  • * Alexander Pope
  • Nor fits it to prolong the feast.
  • To be in harmony.
  • The paint, the fabrics, the rugs all fit .
    Derived terms
    * fit like a glove * fit up * misfit

    Noun

    (en noun)
  • The degree to which something fits.
  • This shirt is a bad fit .
    Since he put on weight, his jeans have been a tight fit .
  • Conformity of elements one to another.
  • It's hard to get a good fit using second-hand parts.
  • The part of an object upon which anything fits tightly.
  • (advertising) how well a particular commercial execution captures the character or values of a brand.
  • The Wonder Bread advertising research results showed the “White Picket Fence” commercial had strong fit ratings.
  • (statistics) goodness of fit.
  • Usage notes
    Usually used in the singular preceded by an indefinite article and an adjective.

    References

    * (advertising) The Advertising Research Handbook Charles E. Young, Ideas in Flight, Seattle, WA, April 2005

    Etymology 3

    , or, from the sense of fitted to length.

    Noun

    (en noun)
  • (archaic) A section of a poem or ballad.
  • * 1771 , (1791), vol 2:
  • Dr. Percy has written a long ballad in many fits .
  • * Spenser
  • to play some pleasant fit

    References
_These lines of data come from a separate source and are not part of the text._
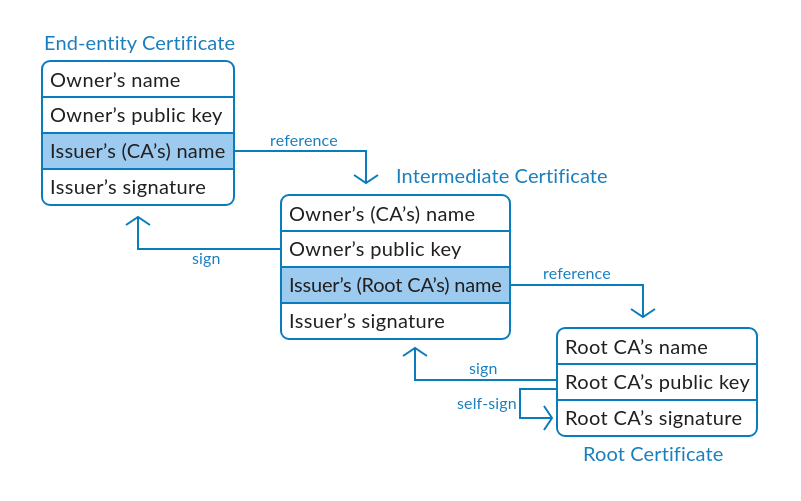
<!DOCTYPE html>
<html lang="en">
<head>
<meta charset="utf-8">
<title>Certificate chain of trust</title>
<style>
  :root {
    --line: #0a7cbd;
    --label: #1a7fbe;
    --ink: #231f20;
    --highlight: #9dcaef;
    --paper: #fff;
  }
  * { box-sizing: border-box; margin: 0; padding: 0; }
  body { width: 801px; height: 501px; overflow: hidden; background: var(--paper); }
  .diagram {
    position: relative;
    width: 801px;
    height: 501px;
    overflow: hidden;
    font-family: Lato, "Open Sans", sans-serif;
    color: var(--ink);
  }
  .connectors { position: absolute; inset: 0; fill: none; stroke: var(--line); stroke-width: 2; }
  .certificate {
    position: absolute;
    display: flex;
    flex-direction: column;
    list-style: none;
    border: 2px solid var(--line);
    border-radius: 9px;
    overflow: hidden;
    background: var(--paper);
    font-size: 20px;
    letter-spacing: .36px;
    white-space: nowrap;
  }
  .certificate li { height: 34px; padding-left: 7px; line-height: 34px; }
  .certificate li + li { height: 36px; line-height: 32px; border-top: 2px solid var(--line); }
  .certificate .issuer { background: var(--highlight); letter-spacing: .25px; }
  .intermediate .issuer { letter-spacing: -.2px; }
  .end-entity { left: 41px; top: 60px; width: 194px; }
  .intermediate { left: 280px; top: 194px; width: 231px; }
  .root { left: 556px; top: 327px; width: 202px; }

  .title, .relation { position: absolute; color: var(--label); white-space: nowrap; font-weight: 400; }
  .title { font-size: 20px; line-height: 24px; letter-spacing: .12px; }
  .relation { font-size: 16px; line-height: 20px; letter-spacing: .15px; }
  .title-end { left: 44px; top: 30px; }
  .title-intermediate { left: 396px; top: 163px; }
  .title-root { left: 583px; top: 441px; }
  .reference-intermediate { left: 270px; top: 130px; }
  .reference-root { left: 543px; top: 263px; }
  .sign-end { left: 192px; top: 248px; }
  .sign-intermediate { left: 469px; top: 358px; }
  .self-sign { left: 457px; top: 393px; }
</style>
</head>
<body>
<main class="diagram">
  <svg class="connectors" width="801" height="501" viewBox="0 0 801 501" aria-hidden="true">
    <defs>
      <path id="arrowhead" d="M-12-8 0 0 12-8"/>
    </defs>
    <path d="M234 151H366V183"/>
    <use href="#arrowhead" x="366" y="183"/>
    <path d="M281 249H138V217"/>
    <use href="#arrowhead" transform="translate(138 217) rotate(180)"/>
    <path d="M510 285H643V317"/>
    <use href="#arrowhead" x="643" y="317"/>
    <path d="M557 380H415V348"/>
    <use href="#arrowhead" transform="translate(415 348) rotate(180)"/>
    <path d="M557 389H520V418H552"/>
    <use href="#arrowhead" transform="translate(552 418) rotate(-90)"/>
  </svg>

  <h2 class="title title-end">End-entity Certificate</h2>
  <ul class="certificate end-entity">
    <li>Owner’s name</li>
    <li>Owner’s public key</li>
    <li class="issuer">Issuer’s (CA’s) name</li>
    <li>Issuer’s signature</li>
  </ul>

  <h2 class="title title-intermediate">Intermediate Certificate</h2>
  <ul class="certificate intermediate">
    <li>Owner’s (CA’s) name</li>
    <li>Owner’s public key</li>
    <li class="issuer">Issuer’s (Root CA’s) name</li>
    <li>Issuer’s signature</li>
  </ul>

  <ul class="certificate root">
    <li>Root CA’s name</li>
    <li>Root CA’s public key</li>
    <li>Root CA’s signature</li>
  </ul>
  <h2 class="title title-root">Root Certificate</h2>

  <span class="relation reference-intermediate">reference</span>
  <span class="relation sign-end">sign</span>
  <span class="relation reference-root">reference</span>
  <span class="relation sign-intermediate">sign</span>
  <span class="relation self-sign">self-sign</span>
</main>
</body>
</html>
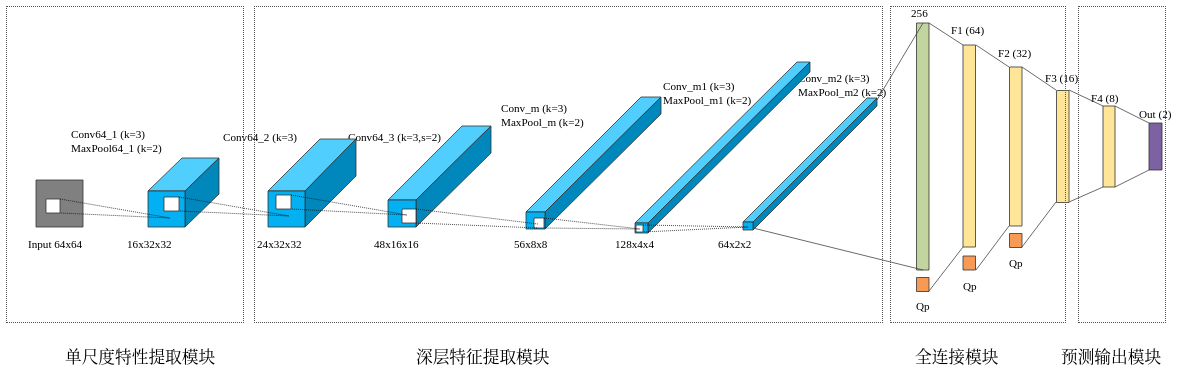
<!DOCTYPE html>
<html lang="zh-CN">
<head>
<meta charset="utf-8">
<title>网络结构</title>
<style>
:root {
  --paper: #fff;
  --ink: #000;
  --edge: #333;
  --input: #808080;
  --conv-front: #03b0f1;
  --conv-top: #50cfff;
  --conv-side: #0088bd;
  --flatten: #c2d59f;
  --dense: #ffe597;
  --qp: #f79a55;
  --output: #7d62a3;
}
* { box-sizing: border-box; margin: 0; }
body { width: 1200px; height: 378px; overflow: hidden; background: var(--paper); }
.network { position: relative; width: 1200px; height: 378px; color: var(--ink); font: 11.15px/14px "Liberation Serif", serif; }
.label { position: absolute; left: var(--x); top: var(--y); white-space: nowrap; }
.layers { position: absolute; left: 0; top: 0; }
.module { position: absolute; left: var(--x); top: 6px; width: var(--w); height: 317px; border: 1px dotted #555; }
.module h2 { position: absolute; left: var(--title); top: 337px; font: 400 16.7px/24px "Noto Serif CJK SC", serif; white-space: nowrap; }
.front { fill: var(--conv-front); }
.top { fill: var(--conv-top); }
.side { fill: var(--conv-side); }
.kernel { fill: var(--paper); }
.solid { stroke: var(--edge); stroke-width: .8; stroke-linejoin: round; }
.links { fill: none; stroke: #444; stroke-width: .8; }
.field { fill: none; stroke: var(--ink); stroke-width: .7; stroke-dasharray: 1 1; }
</style>
</head>
<body>
<main class="network">
  <p class="label" style="--x:28px;--y:237px">Input 64x64</p>
  <p class="label" style="--x:71px;--y:127px">Conv64_1 (k=3)<br>MaxPool64_1 (k=2)</p>
  <p class="label" style="--x:127px;--y:237px">16x32x32</p>
  <p class="label" style="--x:223px;--y:130px">Conv64_2 (k=3)</p>
  <p class="label" style="--x:257px;--y:237px">24x32x32</p>
  <p class="label" style="--x:348px;--y:130px">Conv64_3 (k=3,s=2)</p>
  <p class="label" style="--x:374px;--y:237px">48x16x16</p>
  <p class="label" style="--x:501px;--y:101px">Conv_m (k=3)<br>MaxPool_m (k=2)</p>
  <p class="label" style="--x:514px;--y:237px">56x8x8</p>
  <p class="label" style="--x:663px;--y:79px">Conv_m1 (k=3)<br>MaxPool_m1 (k=2)</p>
  <p class="label" style="--x:615px;--y:237px">128x4x4</p>
  <p class="label" style="--x:798px;--y:71px">Conv_m2 (k=3)<br>MaxPool_m2 (k=2)</p>
  <p class="label" style="--x:718px;--y:237px">64x2x2</p>
  <p class="label" style="--x:911px;--y:6px">256</p>
  <p class="label" style="--x:951px;--y:23px">F1 (64)</p>
  <p class="label" style="--x:998px;--y:46px">F2 (32)</p>
  <p class="label" style="--x:1045px;--y:71px">F3 (16)</p>
  <p class="label" style="--x:1091px;--y:91px">F4 (8)</p>
  <p class="label" style="--x:1139px;--y:107px">Out (2)</p>
  <p class="label" style="--x:916px;--y:299px">Qp</p>
  <p class="label" style="--x:963px;--y:279px">Qp</p>
  <p class="label" style="--x:1009px;--y:256px">Qp</p>

  <svg class="layers" width="1200" height="378" viewBox="0 0 1200 378" aria-hidden="true">
    <g class="solid">
      <g id="input-layer">
        <rect x="36" y="180" width="47" height="47" fill="var(--input)"/>
        <rect class="kernel" x="46" y="199" width="14" height="14"/>
      </g>
      <g id="conv-1">
        <polygon class="top" points="148,191 182,158 219,158 185,191"/>
        <polygon class="side" points="185,191 219,158 219,194 185,227"/>
        <rect class="front" x="148" y="191" width="37" height="36"/>
        <rect class="kernel" x="164" y="197" width="15" height="14"/>
      </g>
      <g id="conv-2">
        <polygon class="top" points="268,191 320,139 356,139 305,191"/>
        <polygon class="side" points="305,191 356,139 356,176 305,227"/>
        <rect class="front" x="268" y="191" width="37" height="36"/>
        <rect class="kernel" x="276" y="195" width="15" height="14"/>
      </g>
      <g id="conv-3">
        <polygon class="top" points="388,200 462,126 491,126 416,200"/>
        <polygon class="side" points="416,200 491,126 491,153 416,227"/>
        <rect class="front" x="388" y="200" width="28" height="27"/>
        <rect class="kernel" x="402" y="209" width="14" height="14"/>
      </g>
      <g id="conv-m">
        <polygon class="top" points="526,212 641,97 661,97 545,212"/>
        <polygon class="side" points="545,212 661,97 661,114 545,229"/>
        <rect class="front" x="526" y="212" width="19" height="17"/>
        <rect class="kernel" x="534" y="218" width="10" height="10"/>
      </g>
      <g id="conv-m1">
        <polygon class="top" points="635,223 797,62 810,62 648,223"/>
        <polygon class="side" points="648,223 810,62 810,72 648,233"/>
        <rect class="front" x="635" y="223" width="13" height="10"/>
        <rect class="kernel" x="636" y="225" width="7" height="7"/>
      </g>
      <g id="conv-m2">
        <polygon class="top" points="743,222 867,98 877,98 753,222"/>
        <polygon class="side" points="753,222 877,98 877,106 753,230"/>
        <rect class="front" x="743" y="222" width="10" height="8"/>
      </g>
      <g id="dense-layers" fill="var(--dense)">
        <rect x="916.5" y="23" width="12.5" height="247" fill="var(--flatten)"/>
        <rect x="963" y="45" width="12.5" height="202"/>
        <rect x="1009.5" y="67" width="12.5" height="159"/>
        <rect x="1056.5" y="90.5" width="12.5" height="112"/>
        <rect x="1103" y="106" width="12" height="81"/>
        <rect x="1149" y="123" width="13" height="47" fill="var(--output)"/>
      </g>
      <g id="qp-inputs" fill="var(--qp)">
        <rect x="916.5" y="277.5" width="12.5" height="14"/>
        <rect x="963" y="256" width="12.5" height="14"/>
        <rect x="1009.5" y="233.5" width="12.5" height="14"/>
      </g>
    </g>
    <g class="field">
      <path d="M60 199L170 218L60 213"/>
      <path d="M179 197L289 216L179 211"/>
      <path d="M291 195L407 215L291 209"/>
      <path d="M416 209L538 224M416 223L538 228"/>
      <path d="M544 218L640 229L544 228"/>
      <path d="M643 225L748 227L643 232"/>
    </g>
    <g class="links">
      <path d="M877 100L923 23M753 228L923 270"/>
      <path d="M929 23L963 45M976 45L1009 67M1022 67L1056 90M1069 90L1103 106M1115 106L1149 123"/>
      <path d="M929 291L963 247M976 270L1009 226M1022 247L1056 202M1069 202L1103 187M1115 187L1149 170"/>
    </g>
  </svg>

  <section class="module" style="--x:6px;--w:238px;--title:58px"><h2>单尺度特性提取模块</h2></section>
  <section class="module" style="--x:254px;--w:629px;--title:161px"><h2>深层特征提取模块</h2></section>
  <section class="module" style="--x:890px;--w:176px;--title:24px"><h2>全连接模块</h2></section>
  <section class="module" style="--x:1078px;--w:88px;--title:-18px"><h2>预测输出模块</h2></section>
</main>
</body>
</html>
    * Oxford English Dictionary: fit, fyte n. 1

    Etymology 4

    .

    Noun

    (en noun)
  • A seizure or convulsion.
  • My grandfather died after having a fit .
  • (medicine) A sudden and vigorous appearance of a symptom over a short period of time.
  • A sudden outburst of emotion.
  • He had a laughing fit which lasted more than ten minutes.
    She had a fit and had thrown all of his clothes out of the window.
    He threw a fit when his car broke down.
  • A sudden burst (of an activity).
  • *
  • Synonyms
    * (sudden outburst of emotion) blowout, hissy, tantrum, spell, moment * (sudden burst of activity) flurry, frenzy
    Derived terms
    * fits and starts * fit of rage * have a fit * hissy fit * pitch a fit * shit fit * snit fit * throw a fit

    Verb

    (fitt)
  • (medicine) To suffer a fit.
  • constellate

    English

    Verb

  • To combine as a cluster.
  • To fit, adorn (as if) with constellations.
  • To (form a) cluster.
  • * 2013 , (Hilary Mantel), ‘Royal Bodies’, London Review of Books , 35.IV:
  • It’s no surprise that so much fiction constellates around the subject of Henry and his wives.
  • To shine with united radiance, or one general light.
  • * Boyle
  • The several things which engage our affections shine forth and constellate in God.